Well, smartphone A might have a display that is of much higher of lower quality than tablet B. VEE, if applied too strongly, can actually produce less-than-desirable results—like just about anything else, too much can be a bad thing. The same can be held true for ambient light sensors (ALS)—not all ALS’s are as sensitive as others. If our ArcticLink device is calibrated for the high-sensitivity ALS in smartphone A, the low-sensitivity ALS in tablet B likely will result in a display brightness curve that is well lower than needed, with VEE strength not nearly what is needed.
So let’s apply that lesson to MHL and HDMI: with a non-native display, we have NO idea what the characteristics of the display are. While most of the time I’d wager the external display is ‘better’ (higher dynamic range and contrast, more vivid colors, etc…), that cannot always be assumed, thus making it impossible to calibrate. In reality, even using a generic calibration is impossible. Additionally, for best operation, VEE relies on current and accurate ambient light data as part of its process. While some external displays do have embedded ambient light sensors, there is no way for that data to be transmitted back from the external display to the host system either over MHL or HDMI. Accordingly, VEE would not know what the true ambient light environment is facing the user, and could over or under-compensate, giving a less-than-ideal user experience. Further, with an non-native display, DPO could not be used, as there is no direct way for our ArcticLink devices to control brightness in today’s ecosystem.
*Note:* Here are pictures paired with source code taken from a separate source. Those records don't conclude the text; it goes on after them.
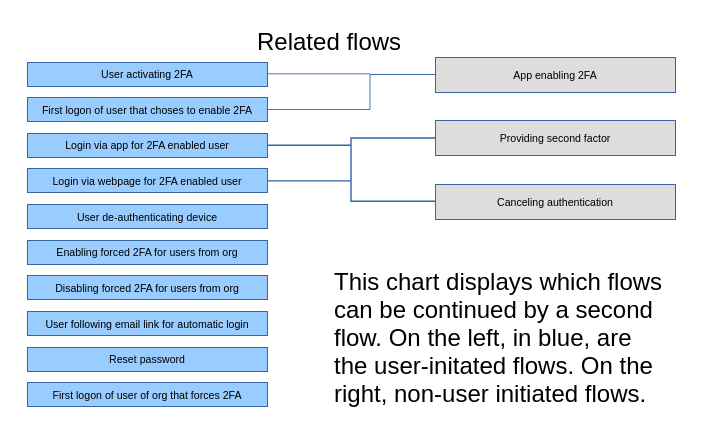
<!DOCTYPE html>
<html lang="en">
<head>
<meta charset="utf-8">
<title>Related flows</title>
<style>
  :root {
    --paper: #ffffff;
    --ink: #000000;
    --user-flow: #99ccff;
    --system-flow: #dddddd;
    --line: #3465a4;
  }
  * { box-sizing: border-box; margin: 0; padding: 0; }
  html, body { overflow: hidden; }
  .chart {
    position: relative;
    width: 702px;
    height: 435px;
    overflow: hidden;
    background: var(--paper);
    color: var(--ink);
    font-family: "Liberation Sans", Arial, sans-serif;
  }
  h1, .note {
    position: absolute;
    font-size: 24px;
    font-weight: 400;
    line-height: 28px;
    white-space: nowrap;
  }
  h1 { left: 257px; top: 28px; }
  .note { left: 334px; top: 268px; }
  .connectors { position: absolute; inset: 0; fill: none; stroke: var(--line); }
  .flows {
    position: absolute;
    width: 241px;
    display: flex;
    flex-direction: column;
    justify-content: space-between;
    list-style: none;
    font-size: 10.6px;
    line-height: 12px;
  }
  .flows li {
    display: flex;
    align-items: center;
    justify-content: center;
    border: 1px solid var(--line);
    white-space: nowrap;
  }
  .user-flows { left: 26.5px; top: 61.5px; height: 346px; }
  .user-flows li { height: 25px; background: var(--user-flow); }
  .system-flows { left: 434.5px; top: 56.5px; height: 163px; }
  .system-flows li { height: 36px; background: var(--system-flow); }
</style>
</head>
<body>
<main class="chart">
  <h1>Related flows</h1>

  <svg class="connectors" width="702" height="435" viewBox="0 0 702 435" aria-hidden="true">
    <path d="M267 73.8H370M267 109.5H370V74.5" stroke-width="0.9"/>
    <path d="M370 74.5H435" stroke-width="1.2"/>
    <path d="M267 145.3H351M267 180.9H351M435 138H351V201.3H435" stroke-width="1.4"/>
  </svg>

  <ul class="flows user-flows">
    <li>User activating 2FA</li>
    <li>First logon of user that choses to enable 2FA</li>
    <li>Login via app for 2FA enabled user</li>
    <li>Login via webpage for 2FA enabled user</li>
    <li>User de-authenticating device</li>
    <li>Enabling forced 2FA for users from org</li>
    <li>Disabling forced 2FA for users from org</li>
    <li>User following email link for automatic login</li>
    <li>Reset password</li>
    <li>First logon of user of org that forces 2FA</li>
  </ul>

  <ul class="flows system-flows">
    <li>App enabling 2FA</li>
    <li>Providing second factor</li>
    <li>Canceling authentication</li>
  </ul>

  <p class="note">This chart displays which flows<br>can be continued by a second<br>flow. On the left, in blue, are<br>the user-initated flows. On the<br>right, non-user initiated flows.</p>
</main>
</body>
</html>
If the MHL and/or HDMI standard evolves to encompass brightness control and ambient light levels in a send/receive architecture, then there certainly may be a play for VEE and DPO. For now, we continue to concentrate on the embedded display/pico projector handheld market.